It’s often said that the University is a microcosm of the world. In many ways — with national attention given to our local debates, like the racialization of affirmative action or the University’s roles in impacting the future of Detroit — that couldn’t be more true. But when attending to these issues, our world gets more sound bites than the realities that confront our community, particularly as it relates to the status of identity.
Locally, students are bombarded with billboards, campus signs, digital posters and campus dialogues that address the range of identities of our student community, or at least the need to evaluate them. A lot of the publicity given to increased awareness around matters that highlight identity deal with questions that involve the ideas and leadership that would make the University a safe space for students. Having such an environment is thought by many school administrators, especially the Office of Multi-Ethnic Student Affairs, to be required. MESA explores the appreciation for identity and status with as much intellectual vitality as the commitment of students who are willing to dedicate their engagement. Though the constant images that students receive around campus are indeed supportive, they are no less confusing. Take, for example, sexual health.
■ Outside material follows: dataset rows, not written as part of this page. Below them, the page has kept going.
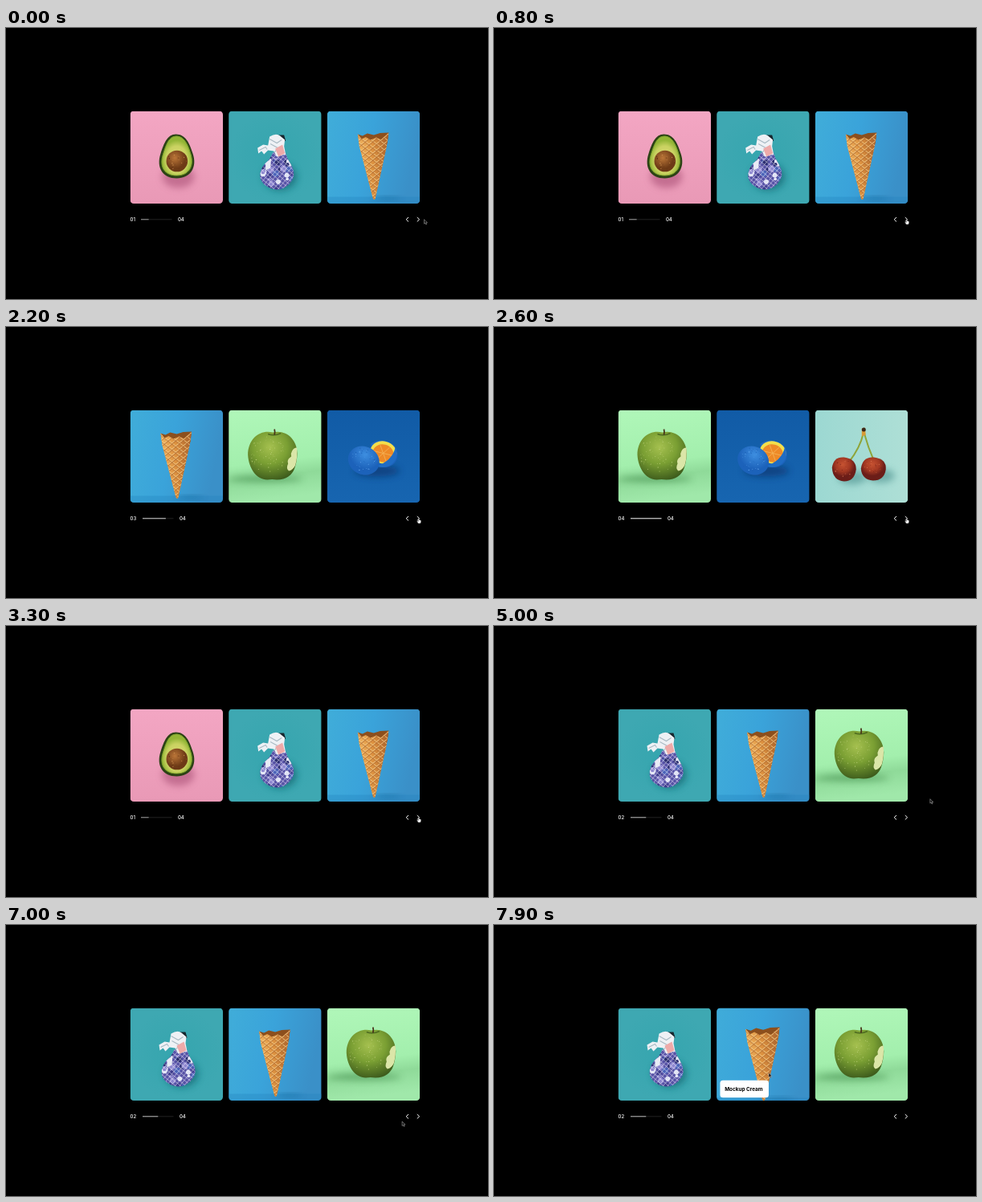
Recreate the animation shown at these times as an HTML page. Size 600x338 px, loop 8000 ms.

```html
<!DOCTYPE html>
<html lang="en">
<head>
<meta charset="utf-8">
<title>Food carousel</title>
<style>
  html, body { margin: 0; width: 100%; height: 100%; overflow: hidden; background: #000; }
  svg { display: block; width: 600px; height: 338px; }
  .count { font: 500 6px Inter, sans-serif; fill: #fff; }
  .label text { font: 700 6.4px Inter, sans-serif; fill: #000; }
</style>
</head>
<body>
<svg viewBox="0 0 600 338">
  <defs>
    <clipPath id="view"><rect x="154.5" y="103.5" width="360.8" height="115.5"/></clipPath>
    <clipPath id="card"><rect width="115.5" height="115.5" rx="4.5"/></clipPath>
    <clipPath id="bag"><path d="M55 52L70 50Q72 58 77 66Q84 78 79 86Q72 98 59 98Q42 95 39 82Q39 72 46 65Q52 60 55 52Z"/></clipPath>
    <filter id="blur" x="-50%" y="-100%" width="200%" height="300%"><feGaussianBlur stdDeviation="4"/></filter>
    <pattern id="net" width="4.2" height="4.2" patternUnits="userSpaceOnUse" patternTransform="rotate(40)">
      <path d="M0 0H4.2M0 0V4.2" stroke="#f3f2ff" stroke-width=".8"/>
    </pattern>
    <pattern id="waffle" width="6" height="6" patternUnits="userSpaceOnUse" patternTransform="rotate(38) skewX(-12)">
      <path d="M0 0H6M0 0V6" stroke="#fad590" stroke-width="2"/>
      <path d="M0 1.5H6M1.5 0V6" stroke="#a9612a" stroke-width=".8"/>
    </pattern>
    <linearGradient id="pink" x2="0" y2="1"><stop stop-color="#f3a6c3"/><stop offset="1" stop-color="#e999b6"/></linearGradient>
    <radialGradient id="teal"><stop stop-color="#35a5ae"/><stop offset="1" stop-color="#3ea8b2"/></radialGradient>
    <linearGradient id="sky" y2=".2"><stop stop-color="#40add9"/><stop offset=".5" stop-color="#3aa3da"/><stop offset="1" stop-color="#3a90c8"/></linearGradient>
    <linearGradient id="mint" x2=".12" y2="1"><stop stop-color="#b0f7b9"/><stop offset=".6" stop-color="#a3efad"/><stop offset=".76" stop-color="#8fda99"/><stop offset="1" stop-color="#a0e8aa"/></linearGradient>
    <linearGradient id="navy" x2="0" y2="1"><stop stop-color="#115ba6"/><stop offset="1" stop-color="#1765b0"/></linearGradient>
    <linearGradient id="aqua"><stop stop-color="#9cd8d2"/><stop offset="1" stop-color="#aedfd6"/></linearGradient>
    <radialGradient id="flesh" cy=".6"><stop stop-color="#e3dc78"/><stop offset=".7" stop-color="#c9d261"/><stop offset="1" stop-color="#93b536"/></radialGradient>
    <radialGradient id="seed" cx=".4" cy=".35"><stop stop-color="#bb7638"/><stop offset="1" stop-color="#6d3a16"/></radialGradient>
    <linearGradient id="cone"><stop stop-color="#f0b35e"/><stop offset=".5" stop-color="#dc9140"/><stop offset="1" stop-color="#a9612a"/></linearGradient>
    <radialGradient id="apple" cx=".45" cy=".32" r=".7"><stop stop-color="#a5c04f"/><stop offset=".5" stop-color="#7a9f33"/><stop offset="1" stop-color="#3e5c1c"/></radialGradient>
    <radialGradient id="peel" cx=".45" cy=".3"><stop stop-color="#3d8ee0"/><stop offset="1" stop-color="#1c62ba"/></radialGradient>
    <radialGradient id="cherry" cx=".45" cy=".3"><stop stop-color="#c65231"/><stop offset=".6" stop-color="#a33822"/><stop offset="1" stop-color="#6b1d18"/></radialGradient>
  </defs>

  <g clip-path="url(#view)"><g id="track"></g></g>

  <text id="page" class="count" x="154.6" y="241"></text>
  <g id="bar">
    <path d="M0 238.8H38.5" stroke="#222"/>
    <path id="fill" d="M0 238.8H38.5" stroke="#eee"/>
    <text class="count" x="46" y="241">04</text>
  </g>
  <path d="M501 236.1l-2.8 2.7 2.8 2.7M511.800 236.1l2.8 2.7-2.8 2.7" fill="none" stroke="#fff"/>

  <g id="cursor">
    <path id="arrow" d="M0 .5V5.9L1.3 4.8L2.2 6.8L3.1 6.4L2.3 4.4H4Z" fill="#111" stroke="#bbb" stroke-width=".5"/>
    <path id="hand" d="M-.6 1.2Q0 .4.6 1.2V3L2.8 3.6V5.600L2 7.400H-.7L-2.2 4.800L-1.6 4.200L-.6 5Z" fill="#fff" stroke="#333" stroke-width=".4"/>
  </g>
</svg>
<script>
const $ = id => document.getElementById(id);
const PITCH = 122.65;

let seed = 7;
const random = () => (seed = seed * 16807 % 2147483647) / 2147483647;

// Small dots scattered evenly over a disc
function speckle(count, cx, cy, radius, size, colors) {
  return Array.from({ length: count }, (_, i) => {
    const a = random() * 2 * Math.PI, r = Math.sqrt(random()) * radius;
    return `<circle cx="${cx + r * Math.cos(a)}" cy="${cy + r * Math.sin(a)}" r="${size * (.5 + random())}" fill="${colors[i % colors.length]}"/>`;
  }).join('');
}
const shadow = (cx, cy, rx, ry, color, opacity) =>
  `<ellipse cx="${cx}" cy="${cy}" rx="${rx}" ry="${ry}" fill="${color}" opacity="${opacity}" filter="url(#blur)"/>`;

const avocado = shadow(60, 82, 20, 14, '#b45c80', .7) + `
  <path d="M57 29C46 29 42 41 38 53C32 71 41 84 58 84C75 84 84 70 78 53C74 40 69 29 57 29Z" fill="#2c4215"/>
  <path d="M57 31.5C48 32 45 42 41 54C36 70 43 80.5 58 80.5C73 80.5 80 69 75.5 54C72 42 67 31 57 31.5Z" fill="url(#flesh)" stroke="#7fa52c"/>
  <circle cx="58.3" cy="62.5" r="13.3" fill="url(#seed)"/>` +
  speckle(20, 58.3, 62.5, 12, .5, ['#c98a4a', '#5d3010']);

const netBag = shadow(64, 82, 21, 17, '#176a75', .75) + `
  <path d="M62 30L69 30L71 37L64 40Z" fill="#17252d"/>
  <g clip-path="url(#bag)"><rect x="36" y="48" width="50" height="54" fill="#5752a6"/>
    ${speckle(46, 60, 78, 23, 2.8, ['#3d3b8c', '#8d86cf', '#2a2d70', '#dfe3f4', '#4a63b8'])}
    <rect x="36" y="48" width="50" height="54" fill="url(#net)"/></g>
  <path d="M51 32Q59 27 64 31L70 36L69 44L71 54L60 57L56 50L49 49L44 54L41 50L37 53L36 46L43 42L49 43Z" fill="#eef1f5"/>
  <path d="M38 49L46 45L48 48M51 35L60 40L66 36M52 41L61 46L57 52" fill="none" stroke="#a9bac4" stroke-width="1.1"/>
  <path d="M58 47L67 42L70 53L62 57Z" fill="#eeaaa9"/>
  <path d="M46 65L53 59L52 71L46 74Z" fill="#e9ebf6"/>`;

const coneShape = 'M38 29L43 35L48 32.5L54 36L61 33L67 35.5L72 31L76.5 27L74.5 42L60 109Q58.5 112 57 109L40 44Z';
const iceCone = `<rect x="-10" y="107" width="136" height="20" fill="#1f7fbb" opacity=".3"/>` +
  shadow(75, 109, 17, 1.5, '#0d4f80', .6) + `
  <path d="M38 29L44 31L50 28L58 30L66 27.5L76.5 27L75 40Q57 46 40 40Z" fill="#8c4f1d"/>
  <path d="${coneShape}" fill="url(#cone)"/>
  <path d="${coneShape}" fill="url(#waffle)" opacity=".75"/>`;

const apple = shadow(46, 86, 46, 4, '#3f8a48', .6) + `
  <path d="M55 28C40 24 24 35 24 56C25 73 35 87 48 87Q54 86 60 87C72 87 79 81 82 73Q85 65 85.500 54C85 36 71 24 55 28Z" fill="url(#apple)"/>
  ${speckle(75, 49, 56, 23, .4, ['#cad98a', '#aec566'])}
  <path d="M85 47Q81 47 79 51Q77 54 78 58Q72 62 74 67Q71 73 75 76Q80 75 83 69Q86 59 85 47Z" fill="#dbe6a8"/>
  <path d="M49 30Q57 33 65 29" fill="none" stroke="#4c6a20" stroke-width="1.4"/>
  <path d="M57 31Q58 27 57 24" fill="none" stroke="#49351b" stroke-width="1.8"/>`;

const orange = shadow(62, 76, 28, 7, '#08366e', .7) + `
  <path d="M54 42Q70 33 84 45Q92 59 82 68Q71 76 58 66Z" fill="url(#peel)"/>
  <g transform="rotate(14 70 53)"><ellipse cx="70" cy="53" rx="16.5" ry="14" fill="#f3df4b"/>
    <ellipse cx="70" cy="54" rx="13" ry="11" fill="#ee8a27"/>
    <path d="M58 54H82M64 45L76 63M76 45L64 63" stroke="#f5b257" stroke-width=".8"/></g>
  <path d="M85 46Q90 60 80 68Q72 74 61 70Q81 64 85 46Z" fill="#1f6cc4"/>
  <ellipse cx="45.5" cy="63" rx="20" ry="17.5" transform="rotate(28 45.5 63)" fill="url(#peel)"/>` +
  speckle(55, 45, 62, 15, .45, ['#66aaf0', '#1c5fb4']);

const cherries = shadow(46, 84, 18, 9, '#4b908d', .6) + shadow(82, 82, 17, 9, '#4b908d', .6) + `
  <path d="M60 29Q56 47 42 65M61 29Q66 47 73 63" fill="none" stroke="#8fa53a" stroke-width="2"/>
  <path d="M58 23L62 22L63 31L58 33Z" fill="#d89a35"/><circle cx="60.5" cy="24.5" r="2.5" fill="#3a2618"/>
  <path d="M21 72Q23 58 36 59Q51 61 51 74Q49 89 36 89Q22 88 21 72Z" fill="url(#cherry)"/>
  <path d="M57 73Q59 58 73 59Q89 61 88 74Q86 88 72 88Q58 87 57 73Z" fill="url(#cherry)"/>` +
  speckle(24, 36, 74, 12, .5, ['#dc7650', '#7d2419']) + speckle(24, 72, 74, 12, .5, ['#dc7650', '#7d2419']);

const cards = [
  ['pink', avocado], ['teal', netBag], ['sky', iceCone, 'Mockup Cream'],
  ['mint', apple, 'Delicious Apple'], ['navy', orange], ['aqua', cherries]
];
$('track').innerHTML = cards.map(([fill, art, title], i) => `
  <g transform="translate(${154.5 + i * PITCH} 103.5)">
    <g clip-path="url(#card)"><g class="pic"><rect width="115.5" height="115.5" fill="url(#${fill})"/>${art}</g></g>
    ${title ? `<g class="label"><rect x="4.3" y="90.3" width="60.5" height="21.5" rx="3.5" fill="#fff"/><text x="10" y="103.2">${title}</text></g>` : ''}
  </g>`).join('');

const pics = document.querySelectorAll('.pic');
const labels = document.querySelectorAll('.label');

const ease = p => p * p * (3 - 2 * p);
const ramp = (t, from, to) => ease(Math.min(1, Math.max(0, (t - from) / (to - from))));

// [click time, page shown after it]
const clicks = [[1200, 2], [1700, 3], [2250, 4], [2950, 1], [3710, 2]];
// [time, x, y] of the pointer tip
const path = [
  [100, 520.5, 238.3], [700, 513.8, 237.6], [4350, 513.8, 237.6], [4700, 543, 215.3], [4980, 543, 215.3],
  [5600, 487.3, 182], [6350, 487.3, 182], [6750, 533, 226], [7050, 490, 246], [7300, 420, 246],
  [7550, 365, 214], [7850, 342, 184]
];

function pointer(t) {
  const i = path.findIndex(p => p[0] > t);
  if (i === 0) return path[0].slice(1);
  if (i < 0) return path.at(-1).slice(1);
  const [a, b] = [path[i - 1], path[i]], p = ramp(t, a[0], b[0]);
  return [a[1] + (b[1] - a[1]) * p, a[2] + (b[2] - a[2]) * p];
}

function hover(card, label, amount) {
  const s = 1 + .1 * amount;
  pics[card].setAttribute('transform', `translate(57.75 57.75) scale(${s}) translate(-57.75 -57.75)`);
  labels[label].setAttribute('opacity', amount);
  labels[label].setAttribute('transform', `translate(0 ${8 * (1 - amount)})`);
}

function draw(t) {
  let page = 1, position = 1;
  for (const [start, next] of clicks) {
    if (t < start) break;
    position = page + (next - page) * ramp(t, start, start + 300);
    page = next;
  }
  $('track').setAttribute('transform', `translate(${(1 - position) * PITCH} 0)`);
  $('page').textContent = '0' + page;
  $('bar').setAttribute('transform', `translate(${page === 1 ? 168 : 170} 0)`);
  $('fill').setAttribute('transform', `scale(${position / 4} 1)`);

  hover(2, 0, ramp(t, 7480, 7880));
  hover(3, 1, ramp(t, 5280, 5780) - ramp(t, 6570, 7000));

  const [x, y] = pointer(t);
  const onButton = Math.abs(x - 513.8) < 3.5 && Math.abs(y - 238) < 4;
  $('cursor').setAttribute('transform', `translate(${x} ${y})`);
  $('arrow').setAttribute('visibility', onButton ? 'hidden' : 'visible');
  $('hand').setAttribute('visibility', onButton ? 'visible' : 'hidden');
}

const began = performance.now();
function tick() {
  draw((performance.now() - began) % 8000);
  requestAnimationFrame(tick);
}
tick();
</script>
</body>
</html>
```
Bulletin boards in residential halls scream “diversity matters” or hand-held pledges given across campus that honor sexual health awareness often provoke students to get more involved in knowing their sexual health status. These campaigns are often very ambitious. They ask students to survey their health with quick and easy tests or seek counseling for preventable measures that can be taken as a precaution against incurable diseases, like HIV/AIDS. Yet, current societal conditions make it difficult for students to act responsibly.
The media uses advertisements to convince young adults — especially college-aged students — to know their status for sexually transmitted diseases but has not yet resolved the circumstances that objectify people who actually know their status, or who feel comfortable advocating for people to do the same. The name-calling, gossiping or isolation felt in churches, families or places of employment is an unfortunate reality for some people who test positive for a sexually transmitted disease. Circumstances such as these challenge the idea of college students all over this country, and in our own community, to have their status revealed through a blood test. So, what are our choices?
Noticeably, our choices aren’t as varied as the names of sexually transmitted diseases. However, there are options. The one that I favor most is the option to live.
I mentioned earlier that the University lives in the image of this world; just like our world, it is highly responsive to the choices that people make — be it pollution with the threat of global warming, or the responsibility that students take in their sexual health. But different than our world are the University’s support and limitless resources that students can find and engage in when understanding what it means to have sex responsibly, or how to offset potentially more disastrous situations if, perhaps, your status is positive.
MESA helps students consider these issues and potentially re-frame them. On campus, our reality includes knowing or hearing about certain students’ names getting slandered for their presumed promiscuity, but still expecting them to get tested. Given the rumors, it may seem safer for that student to not know the truth.
Indeed, it is very hard to figure out which message is right: the message that you hear from MESA — that knowing your status can save a life — the one in our communities — where the experience of living in isolation might be real for someone whose test came out positive — or living a life in fear — not knowing when and with whom it’s OK to talk about your status. The stigma, the shame and silence are all facts of life that do exist. But MESA’s advocacy to share in that journey with students in identifying support groups on campus, or spreading the message about the importance of getting tested be understood through terms that may resonate with students lifestyles, indicates that MESA’s weekly testing is more than a campaign for social causes.
Each Tuesday between 6 p.m. and 7:30 p.m., MESA’s testing service is administered in room 2202 of the Michigan Union with a sense of follow-up that makes it a viable option for students. Not only is MESA raising awareness by providing a weekly testing service in their office, but they are also helping students find their voice once they know what to say.
Brittany Smith is an LSA senior.